The problem: Shuffle a deck of playing cards and deal them into hands

The solution:

Note: You can cut and paste these code fragments into the code pane of the Glee interpreter and experiment as you go along to see the actual operations live.

The Glee code:

\$\$Set hand size and number of hands
5=>CardsPerHand; 4=>Hands;

\$\$Create unshuffled cards
:for('HSDC'[.suit]){
:for('23456789XJQKA'[.card]){
suit card <}
}< =>Cards;

\$\$Shuffle the cards
Cards[52 *-> 52? ``>]=>Deck;

\$\$Set sorting sequence
'23456789XJQKACDHS'=> #csglee;

\$\$Deal the hands to the card table
:for(Hands`[.HandNum]){
Deck<-(Deck# << CardsPerHand)=>hand;
Deck<-(hand# -)=>Deck;
hand @& >%< >>> =>hand;
'Hand ' HandNum ': ' (hand,,) %*}=>Table;

\$\$Show the card table
Table,,\\$;

\$\$Reset the sorting sequence to default
'' => #csglee;

The Output:
Hand 1: 2D 6H 9S XC KC
Hand 2: 3S 4H 6C JC QC
Hand 3: 3H 4D 5S KS AS
Hand 4: 3C 7S 8H JD JH

The play-by-play:

1. 5=>CardsPerHand; 4=>Hands;
Accept input parameters into appropriately named variables
2. :for('HSDC'[.suit]){
:for('23456789XJQKA'[.card]){
suit card <}
}< =>Cards;

This double :for loop first takes the suits :for('HSDC'[.suit]){and then the cards :for('23456789XJQKA'[.card]){ and pairs them up side by side suit card <}. This creates a two item sequence of strings which I convert to a single string by < disclosing it. The result is a sequence of cards comprising a suit. I < disclose it because I just want the cards (not sequences of suits). I assign this result to cards =>Cards; which becomes my deck.
3. I shuffle the Cards[52 *-> 52? ``>] . into =>Deck;
4. '23456789XJQKACDHS'=> #csglee;sets the GLEE sorting (collating) sequence appropriately for playing cards and card suits.

5. :for(Hands`[.HandNum]){
Deck<-(Deck# << CardsPerHand)=>hand;
Deck<-(hand# -)=>Deck;
hand @& >%< >>> =>hand;
'Hand ' HandNum ': ' (hand,,) %*}=>Table;
Table ,,\ \$;
'' => #csglee;

:for(Hands`[.HandNum]){
begins a :for loop. The iterator is formed by using the number of Hands and applying the ` index generator to produce the integers from 1 to the number of hands.

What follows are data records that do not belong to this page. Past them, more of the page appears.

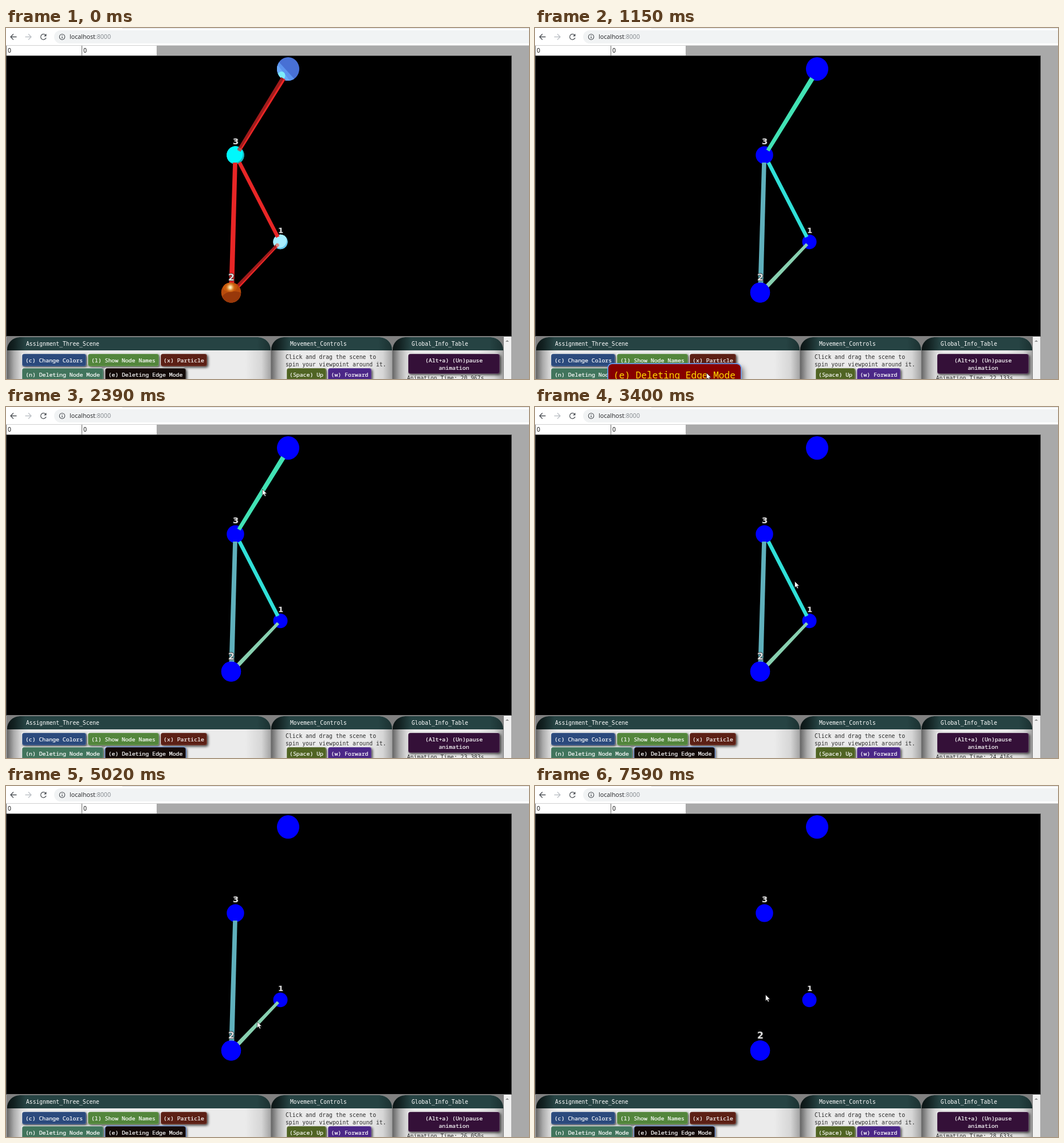
These frames come from a looping animation (913 by 613 pixels, 7.7 s). An HTML page with a canvas:

```html
<!DOCTYPE html>
<html lang="en">
<head>
<meta charset="utf-8">
<title>Scene viewer</title>
<style>
html, body { margin: 0; width: 100%; height: 100%; overflow: hidden; background: #a9a9a9; }
#stage { position: relative; width: 913px; height: 613px; overflow: hidden; background: #a9a9a9; }
#stage * { box-sizing: border-box; }
#stage > *, .panel > * { position: absolute; }
#bar { left: 0; top: 0; width: 913px; height: 31px; background: #fff; border-bottom: 1px solid #d0d0d0; }
#bar > * { position: absolute; }
#rim { left: 203px; top: 0; width: 710px; height: 1px; background: #dee1e6; }
#pill { left: 84px; top: 4px; width: 850px; height: 23px; border-radius: 12px; background: #f1f3f4; }
#url { left: 111px; top: 7px; font: 10.7px/16px "Open Sans", "Noto Sans", sans-serif; color: #202124; }
#url span { color: #80868b; }
.field { top: 31px; height: 17px; background: #fff; border-left: 1px solid #666;
  font: 10.5px/16px "Noto Sans", sans-serif; padding-left: 2px; color: #111; }
#scene { left: 1px; top: 49px; box-shadow: 0 0 0 1px #555; }
#dock { left: 1px; top: 538px; width: 868px; height: 75px; background: #808080; }
.panel { top: 540px; height: 90px; border-radius: 22px 22px 0 0; overflow: hidden;
  background: linear-gradient(90deg, #666, #acacac 12px, #d8d8d8 24px, #ebebeb 38px,
    #ebebeb calc(100% - 44px), #d6d6d6 calc(100% - 16px), #a4a4a4); }
.panel h2 { left: 0; top: 0; width: 100%; height: 23px; margin: 0; padding-left: 33px; color: #fff;
  font: 9.67px/24px "DejaVu Sans Mono", monospace;
  background: linear-gradient(90deg, #0b1414, #122121 12px, #264343 32px, #264343 calc(100% - 24px), #1b3131); }
.note { font: 9.72px/12.6px "DejaVu Sans Mono", monospace; color: #2c2c2c; white-space: pre; }
.btn { display: flex; align-items: center; justify-content: center; height: 22px; border-radius: 4px;
  border: 1px solid rgba(255, 255, 255, .2); box-shadow: 2px 2px 4px rgba(0, 0, 0, .7), -1px -1px 1px #fff;
  color: #fff; font: 500 9.83px/13px "Noto Sans Mono", "DejaVu Sans Mono", monospace;
  -webkit-text-stroke: .2px; text-align: center; white-space: pre; }
#edge.focus { outline: 1px solid #6c9cf0; }
#edge.hot { background: #870000 !important; color: #ffd700; border-color: transparent;
  box-shadow: 3px 3px 6px rgba(0, 0, 0, .5); -webkit-text-stroke: 0; }
#track { left: 869px; top: 539px; width: 13px; height: 74px; background: #f1f1f1; }
#up { left: 872px; top: 545px; border: 3px solid transparent; border-top: 0; border-bottom: 3px solid #909090; }
#cursor { left: 0; top: 0; }
</style>
</head>
<body>
<div id="stage">
  <div id="bar">
    <div id="rim"></div>
    <div id="pill"></div>
    <svg width="110" height="30" fill="none" stroke="#4d5156" stroke-width="1.3">
      <path d="M18.5 15.5H8M13 10.5L8 15.5L13 20.5"/>
      <path stroke="#bdc1c6" d="M33.5 15.5H44M39 10.5L44 15.5L39 20.5"/>
      <path d="M69 12.3A4.8 4.8 0 1 0 70 17"/>
      <path fill="#4d5156" stroke="none" d="M70.5 10V14.5H66Z"/>
      <circle cx="98" cy="15.5" r="4.7" stroke-width="1.1"/>
      <path d="M98 15V18.3M98 12.5V13.7"/>
    </svg>
    <div id="url">localhost<span>:8000</span></div>
  </div>
  <canvas id="scene" width="881" height="489"></canvas>
  <div class="field" style="left:0;width:132px">0</div>
  <div class="field" style="left:132px;width:131px">0</div>
  <div id="dock"></div>
  <div class="panel" style="left:2px;width:460px"><h2>Assignment_Three_Scene</h2></div>
  <div class="panel" style="left:463px;width:211px"><h2>Movement_Controls</h2></div>
  <div class="panel" style="left:675px;width:193px"><h2>Global_Info_Table</h2></div>
  <div class="note" style="left:488px;top:569px">Click and drag the scene to
spin your viewpoint around it.</div>
  <div class="note" id="clock" style="left:700px;top:606px"></div>
  <div class="btn" style="left:28px;top:569px;width:112px;background:#2b4a7d">(c) Change Colors</div>
  <div class="btn" style="left:143px;top:569px;width:124px;background:#53863c">(l) Show Node Names</div>
  <div class="btn" style="left:270px;top:569px;width:81px;background:#5c2015">(x) Particle</div>
  <div class="btn" style="left:28px;top:594px;width:142px;background:#41745c">(n) Deleting Node Mode</div>
  <div class="btn" style="left:490px;top:594px;width:69px;background:#506423">(Space) Up</div>
  <div class="btn" style="left:562px;top:594px;width:76px;background:#4b2787">(w) Forward</div>
  <div class="btn" style="left:702px;top:569px;width:160px;height:35px;background:#341038">(Alt+a) (Un)pause
animation</div>
  <div class="btn" id="edge" style="left:173px;top:594px;width:141px;background:#130a08">(e) Deleting Edge Mode</div>
  <div id="track"></div>
  <div id="up"></div>
  <svg id="cursor" width="12" height="18"><path d="M.5 .5V11.4L3 9.1L4.8 13L6.6 12.2L4.9 8.4H8.3Z" fill="#fff" stroke="#222" stroke-width=".7"/></svg>
</div>
<script>
const LOOP = 7700, PAINT = 990;
const $ = id => document.getElementById(id);
const ctx = $('scene').getContext('2d');
ctx.translate(-1, -49);

const nodes = [
  { x: 492.5, y: 71.5, rx: 19.5, ry: 20.5, look: '#4870d4' },
  { x: 400.5, y: 222, rx: 15.2, ry: 15.5, look: '#00f8fc', tag: '3', tx: 401, ty: 203, size: 14.5 },
  { x: 479, y: 373.5, rx: 12.5, ry: 12.8, look: '#a6eeff', tag: '1', tx: 479.5, ty: 357.5, size: 12.5 },
  { x: 393, y: 462, rx: 17.2, ry: 17.6, look: '#b84c0c', tag: '2', tx: 393.5, ty: 440.5, size: 15.5 }
];
// from, width, to, width; strip marks the lit side of a shaded edge
const edges = [
  { a: [484, 88], wa: 8.2, b: [406.5, 214], wb: 6.6, color: '#42e2b4', strip: 3, end: 2650 },
  { a: [407.5, 235], wa: 6.6, b: [474.5, 365], wb: 6.4, color: '#30e0d8', end: 3640 },
  { a: [475, 377.5], wa: 5.4, b: [404, 452], wb: 7, color: '#88d0b0', strip: 1.8, end: 5180 },
  { a: [400, 235], wa: 7.6, b: [394, 446], wb: 8.8, color: '#5fb0bc', end: 6660 }
];
const path = [
  [480, 322, 614], [720, 303, 584], [980, 299, 602], [1280, 299, 602],
  [1610, 458, 330], [2080, 447, 143], [2720, 447, 143], [3220, 453, 300],
  [3400, 453, 304], [3520, 453, 310], [4100, 453, 310], [4600, 433, 407],
  [4870, 438, 411], [5260, 438, 411], [5650, 403, 372], [6000, 398, 364],
  [6800, 398, 364], [7200, 400, 364], [7500, 402, 364], [LOOP, 402, 364]
];
const zoom = [[580, 1], [830, 1.36], [1060, 1.64], [1180, 1.64], [1280, 1.76], [1520, 1]];

// Eased value between [time, ...values] keys.
function at(keys, t) {
  if (t <= keys[0][0]) return keys[0].slice(1);
  for (let i = 1; i < keys.length; i++) {
    const [p, q] = [keys[i - 1], keys[i]];
    if (t > q[0]) continue;
    const u = (t - p[0]) / (q[0] - p[0]), e = u * u * (3 - 2 * u);
    return q.slice(1).map((v, j) => p[j + 1] + (v - p[j + 1]) * e);
  }
  return keys[keys.length - 1].slice(1);
}

function poly(color, pts) {
  ctx.fillStyle = color;
  ctx.beginPath();
  for (const p of pts) ctx.lineTo(p[0], p[1]);
  ctx.fill();
}

function oval(color, x, y, rx, ry = rx) {
  ctx.fillStyle = color;
  ctx.beginPath();
  ctx.ellipse(x, y, rx, ry, 0, 0, 7);
  ctx.fill();
}

// Tapered bar whose cross-section runs from lo to hi (-1 to 1).
function bar(e, color, lo = -1, hi = 1) {
  const dx = e.b[0] - e.a[0], dy = e.b[1] - e.a[1], len = Math.hypot(dx, dy);
  const off = (p, w, k) => [p[0] - dy / len * w / 2 * k, p[1] + dx / len * w / 2 * k];
  poly(color, [off(e.a, e.wa, lo), off(e.a, e.wa, hi), off(e.b, e.wb, hi), off(e.b, e.wb, lo)]);
}

function shade(i) {
  const n = nodes[i];
  ctx.save();
  ctx.beginPath();
  ctx.ellipse(n.x, n.y, n.rx, n.ry, 0, 0, 7);
  ctx.clip();
  if (i === 0) {
    poly('#5c94ee', [[470, 56], [477, 60], [507, 93], [470, 95]]);
    poly('#69a9fa', [[470, 64], [476, 67], [498, 95], [470, 95]]);
    oval('#7cecfa', 481, 83, 6.5, 7);
  } else if (i === 1) {
    oval('#18b4bc', n.x, n.y, 20);
    oval(n.look, n.x - 2.5, n.y - 2, 15.5);
  } else if (i === 2) {
    oval('#62c8ee', n.x, n.y, 16);
    oval(n.look, n.x - 2, n.y - 2.5, 13);
  } else {
    oval('#98380a', 398, 474, 22, 14);
    oval('#c95a0c', 391, 453, 12, 8);
    const g = ctx.createRadialGradient(391.5, 453, 0, 391.5, 453, 9);
    g.addColorStop(0, '#fffbe0');
    g.addColorStop(.3, '#f4d08c');
    g.addColorStop(1, 'rgba(216,112,16,0)');
    oval(g, 391.5, 453, 9);
  }
  ctx.restore();
}

function drawNode(i, plain) {
  const n = nodes[i];
  oval(plain ? '#00f' : n.look, n.x, n.y, n.rx, n.ry);
  if (!plain) shade(i);
}

function drawScene(t) {
  const plain = t >= PAINT;
  ctx.fillStyle = '#000';
  ctx.fillRect(0, 0, 913, 613);
  nodes.forEach((n, i) => drawNode(i, plain));
  for (const e of edges) {
    if (t >= e.end) continue;
    if (plain) bar(e, e.color);
    else if (e.strip) {
      bar(e, '#a01b1b');
      bar(e, '#ea2626', -1, -1 + 2 * e.strip / e.wa);
    } else bar(e, '#e82626');
  }
  if (!plain) {
    oval('rgba(217,170,160,.8)', 474, 379, 3.2);
    oval('rgba(140,140,135,.6)', 407, 212, 3.2);
  }
  // the nearest node covers the ends of its edges
  drawNode(3, plain);
  ctx.textAlign = 'center';
  ctx.lineJoin = 'round';
  for (const { tag, tx, ty, size } of nodes) {
    if (!tag) continue;
    ctx.font = `bold ${size}px "DejaVu Sans", sans-serif`;
    ctx.lineWidth = 2;
    ctx.strokeStyle = 'rgba(40,40,40,.8)';
    ctx.strokeText(tag, tx, ty);
    ctx.fillStyle = '#dedede';
    ctx.fillText(tag, tx, ty);
  }
}

function draw(t) {
  drawScene(t);
  const [x, y] = at(path, t), [s] = at(zoom, t);
  $('cursor').style.transform = `translate(${x}px,${y}px)`;
  $('cursor').style.visibility = t < 480 ? 'hidden' : 'visible';
  $('edge').style.transform = `scale(${s})`;
  $('edge').className = 'btn' + (t >= PAINT ? ' focus' : '') + (t > 580 && t < 1400 ? ' hot' : '');
  const step = Math.min(98, Math.floor(t / 77.45 + .3));
  const ticks = Math.floor(step * 4.694 + .475);
  $('clock').textContent = `Animation Time: ${(20.96667 + ticks * .0166656).toFixed(3)}s`;
}

const start = performance.now();
function frame() {
  draw((performance.now() - start) % LOOP);
  requestAnimationFrame(frame);
}
frame();
</script>
</body>
</html>
```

Indexing this with a field [.HandNum] produces a namespace that is then passed into the block. This namespace is copied into the block's local namespace. For each iteration, :for creates the next value of HandNum in the block's local namespace. This is used in forming the table display. Deck<-(Deck# << CardsPerHand) => hand; takes the smaller of the number of cards in the deck or the CardsPerHand from the front of the deck and assigns it to hand. Deck<-(hand# -)=>Deck; drops that hand off of the front of the deck. hand @& >%< >>> =>hand; reverses the number and suit in each card label in the hand and then sorts the hand in ascending order (according to the special Glee collating sequence we set earlier). 'Hand ' HandNum ': ' (hand,,) %*}=>Table; formats the output of each hand on the table. Table ,,\ \$; displays the hands on the table. Finally '' => #csglee; sets the collating sequence back to default.

This completes the example. To better understand these operators and other things you can do with them, consult the operator pages according to the type of data you see being operated on.